January 22, 2017
It has been suggested that I start a blog – perhaps replace these emails with a blog. That’s being now considered. Any comments and suggestions will be welcomed.
The timing for a blog is, perhaps, right. Today the World order is expected to change. We are about to be Trumped. (I grew up as a bridge player; I shall surely re-enter that world when I slow down. In the meantime, it is likely I shall refer to the game during the next 4 years. (‘8 years!!’ do I hear some of you shout?).
One ‘adjustment’ I am making is the publishing of all my letters on Ourboox.com, a free online publishing website. I have already 35 ‘other books’ published, so what’s another 305 (This email is, in fact, Letter No. 305 – or 306 – who knows..).
On October 27, 2004, in ‘Letter of Israel # 38, entitled ‘Extracts’, I wrote the following 3 paragraphs –
Yesterday, the Knesset voted to leave Gaza. It was not really part of the peace negotiations. It’s quite simple – like in Lebanon, if the enemy does not want peace, if they do not allow a mixture of citizens, then we separate the 2, draw a clear border, and NOW we can clearly identify the enemy. Tragic, but that’s how it is.
It’s a proven fact that building of borders, giving ‘them’ the land they demand, does not guarantee peace, nor a better life for the Palestinians or Lebanese.
Many of the settlers are not the ones you see screaming on the TV. They are people who were convinced by the then government to settle, with peace as the expected target. They built beautiful homes and villages, farms and small industries. A great potential partner for the Palestinian neighbours. Now they have to uproot. One tragedy after another.
In ‘democratic’ countries (I have trouble writing that word without questioning the definition) the influx of educated and and industrious immigrants often results in progress. In fact, you don’t have to compare the West Bank only with Gaza. Put is against most countries and you see economical success. The Palestinian leaders should/could take a step back, start accepting reality, and get used to a decent country.
It’s a week to go till the US elections. PLEASE LET THE GOOD GUY WIN!!
That’s what I wrote 12 years ago. Do any of you recall who lost against the incumbent George W. Bush? Who was the one I referred to as the ‘good guy’? It was John Kerry….How different would it have been, had Kerry won. What would have been the context of his speech last week, had he had the experience of occupying the White House?
President Trump will have to somewhat ‘soften’ his actions once in power. But still, we all know that there will be some dramatic changes. Here are a couple which will directly effect Israel and could disrupt the region –
Move the US embassy to Jerusalem.
The Arabs, especially the Palestinians, have so much political confidence, that such a move could start the 3rd Intifada. Israel’s reaction to that would severely test their standing in the international community. Trump’s subsequent support of Israel will push Iran’s mercenaries is Gaza and south Lebanon to the edge.

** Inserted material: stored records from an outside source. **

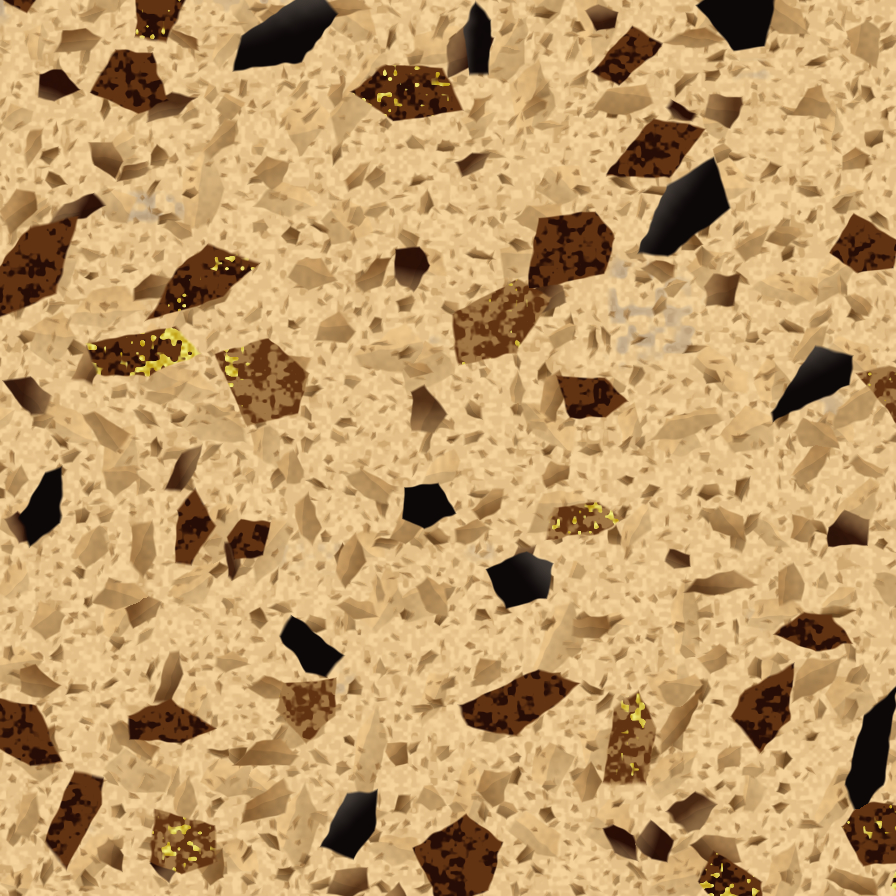
Reproduce this texture procedurally as a three.js fragment shader.

```glsl
// Engineered stone: cream sand packed with angular chips, from faint slivers
// to large dark, rusty and gold-flecked pieces. Each layer scatters random
// convex polygons over a jittered grid, painted from the palest to the darkest.
varying vec2 vUv;

const vec3 SAND       = vec3(0.93, 0.78, 0.55);
const vec3 SAND_LIGHT = vec3(0.98, 0.85, 0.63);
const vec3 TAN        = vec3(0.77, 0.61, 0.39);
const vec3 BROWN      = vec3(0.52, 0.35, 0.17);
const vec3 RUST       = vec3(0.38, 0.20, 0.07);
const vec3 UMBER      = vec3(0.15, 0.05, 0.02);
const vec3 COAL       = vec3(0.05, 0.03, 0.03);
const vec3 SLATE      = vec3(0.34, 0.31, 0.28);
const vec3 GOLD       = vec3(0.74, 0.60, 0.06);
const vec3 GOLD_LIGHT = vec3(0.97, 0.95, 0.52);
const float EDGE    = 0.0013;  // half width of the soft chip edge
const float WOBBLE  = 0.0035;  // roughness of the chip outlines
const float TILT    = 0.55;    // mean direction of the long axes
const float SPREAD  = 2.6;     // range of directions around it
const int   SIDES   = 5;
const float TAU     = 6.28319;

struct Chip {
  float dist;   // signed distance in canvas units
  vec2 local;   // position in the chip, about -1 to 1
  float id;     // random value of the chip
};

float hash(vec2 p) {
  vec3 q = fract(p.xyx * 0.1031);
  q += dot(q, q.yzx + 33.33);
  return fract((q.x + q.y) * q.z);
}

float noise(vec2 p) {
  vec2 i = floor(p), f = fract(p);
  f = f * f * (3.0 - 2.0 * f);
  return mix(mix(hash(i), hash(i + vec2(1, 0)), f.x),
             mix(hash(i + vec2(0, 1)), hash(i + vec2(1, 1)), f.x), f.y);
}

// Convex polygon with uneven sides around a unit circle
float shardDistance(vec2 p, vec2 seed) {
  float d = -9.0;
  for (int k = 0; k < SIDES; k++) {
    vec2 s = seed + float(k) * 7.0;
    float a = (float(k) + 0.6 * hash(s)) * TAU / float(SIDES);
    d = max(d, dot(p, vec2(cos(a), sin(a))) - mix(0.7, 1.25, hash(s + 91.0)));
  }
  return d;
}

// Closest chip of one scattered layer
Chip scatter(vec2 uv, float cells, float presence, float size, float salt) {
  Chip best = Chip(1.0, vec2(0.0), 0.0);
  vec2 g = uv * cells;
  for (int j = -1; j <= 1; j++)
  for (int i = -1; i <= 1; i++) {
    vec2 cell = floor(g) + vec2(i, j);
    vec2 seed = cell + salt;
    if (hash(seed) > presence) continue;
    vec2 jitter = vec2(hash(seed + 11.0), hash(seed + 23.0)) - 0.5;
    float a = TILT + SPREAD * (hash(seed + 37.0) - 0.5);
    float stretch = mix(1.0, 1.6, hash(seed + 41.0));
    float radius = size * mix(0.65, 1.25, hash(seed + 53.0));
    vec2 p = g - cell - 0.5 - 0.75 * jitter;
    p = vec2(cos(a) * p.x + sin(a) * p.y, cos(a) * p.y - sin(a) * p.x);
    p *= vec2(1.0 / stretch, stretch) / radius;
    float d = shardDistance(p, seed * 3.0 + 67.0) * radius / (stretch * cells);
    if (d < best.dist) best = Chip(d, p, hash(seed + 79.0));
  }
  return best;
}

float cover(Chip c) { return 1.0 - smoothstep(-EDGE, EDGE, c.dist); }

vec3 sandColour(vec2 uv) {
  float fine = noise(uv * 210.0), grit = noise(uv * 95.0 + 40.0);
  vec3 c = mix(SAND * 0.96, SAND_LIGHT, 0.75 * smoothstep(0.2, 0.9, fine));
  c = mix(c, TAN, 0.75 * smoothstep(0.66, 0.9, grit) * smoothstep(0.2, 0.6, fine));
  float smudge = smoothstep(0.84, 0.95, noise(uv * 13.0 + 7.0));
  return mix(c, SLATE * 1.9, 0.5 * smudge * smoothstep(0.4, 0.7, grit));
}

// Translucent stone: one end fades to the pale tone, a facet catches light
vec3 stoneColour(Chip c, vec3 pale, vec3 deep, float depth) {
  float slope = smoothstep(-1.1, 1.2, c.local.x * cos(c.id * 40.0) + c.local.y * sin(c.id * 40.0));
  float facet = smoothstep(-0.06, 0.06, c.local.y + 0.4 * c.local.x + c.id - 0.6);
  return mix(pale, deep, clamp(depth * (0.45 + 0.9 * slope), 0.0, 1.0)) * mix(0.93, 1.04, facet);
}

// Dark stone: smooth coal, mottled umber or ochre, some with gold flecks
vec3 darkColour(Chip c, vec2 uv) {
  float mottle = 0.6 * noise(uv * 105.0) + 0.4 * noise(uv * 230.0);
  float sheen = smoothstep(-0.2, 1.3, c.local.y + 0.5 * c.local.x);
  vec3 coal = mix(COAL, SLATE, 0.75 * sheen * step(0.09, c.id));
  vec3 rusty = mix(UMBER, RUST, smoothstep(0.36, 0.56, mottle + 0.18 * sheen));
  vec3 ochre = mix(RUST, mix(BROWN, TAN, 0.45), smoothstep(0.38, 0.6, mottle));
  vec3 col = mix(coal, rusty, smoothstep(0.18, 0.24, c.id));
  col = mix(col, ochre, step(0.76, c.id) * step(c.id, 0.9));
  float cluster = noise(uv * 24.0 + 5.0) + 0.35 * step(0.93, c.id);
  float fleck = noise(uv * 170.0 + 60.0);
  float gilt = step(0.7, c.id) * smoothstep(1.02, 1.12, 0.62 * cluster + 0.8 * fleck);
  return mix(col, mix(GOLD, GOLD_LIGHT, noise(uv * 260.0)), gilt);
}

void main() {
  vec2 rough = vec2(noise(vUv * 85.0), noise(vUv * 85.0 + 31.0)) - 0.5;
  vec2 uv = vUv + WOBBLE * rough;
  float grain = 0.95 + 0.1 * noise(vUv * 180.0 + 15.0);
  vec3 col = sandColour(vUv);

  // Pale chips and fine slivers sunk in the sand
  Chip pale = scatter(uv, 11.0, 0.7, 0.25, 300.0);
  col = mix(col, stoneColour(pale, SAND, TAN, 0.65) * grain, 0.85 * cover(pale));
  Chip sliver = scatter(uv, 58.0, 0.6, 0.2, 500.0);
  col = mix(col, stoneColour(sliver, TAN, BROWN, sliver.id * 0.8), 0.75 * cover(sliver));

  // Small and medium tan to brown chips
  Chip small = scatter(uv, 27.0, 0.6, 0.2, 700.0);
  col = mix(col, stoneColour(small, mix(SAND, TAN, 0.75), BROWN * 0.85, small.id) * grain, cover(small));
  Chip medium = scatter(uv, 14.0, 0.62, 0.23, 900.0);
  vec3 deep = mix(BROWN, UMBER, smoothstep(0.55, 1.0, medium.id));
  col = mix(col, stoneColour(medium, mix(SAND, TAN, 0.8), deep, medium.id * 1.15) * grain, cover(medium));

  // Large dark chips on top
  Chip dark = scatter(uv, 8.0, 0.56, 0.265, 1300.0);
  col = mix(col, darkColour(dark, vUv), cover(dark));
  gl_FragColor = vec4(col, 1.0);
}
```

Jared Kushner is Trump’s new envoy to the Middle East.
He’s the son-in-law, married to Ivanka. They are orthodox jews. I shall be ‘happily surprised if this good-looking, well-mannered, inexperienced gentleman can succeed where so many others have failed. And if/when he does, an exasperated President is going to get himself more-involved. He’s the kind of businessman who will not take no for an answer, and will insist that ‘a deal is always possible’.
I think the Middle East is high on Trump’s priority list. He has members of his team who want something to happen. I actually think that his gung-ho style has more chance of some success in this region.
Recind some or all of the Iran deal
Not sure how Trump will force that toothpaste back into the tube. That said, I do not believe the Iranians are people with whom the ‘non-diplomat’ Trump can work. I see a modern-day Cuban crisis on the horizon.
Build the Mexican wall
That will remind everyone that such walls exist all over the World, and often show immediate and clear results. I might actually start calling ours ‘a wall’, even though most of it is ‘a fence’.
One of the reasons I say I like living in Israel is that there’s never a dull moment. Something’s always happening, whether positive or negative. That may not be something for the Swiss, Norwegians or Luxenbourgers, and as I get older, I also may want ‘peace and quiet’.
For the next 100 days at least, there will not be many dull moments.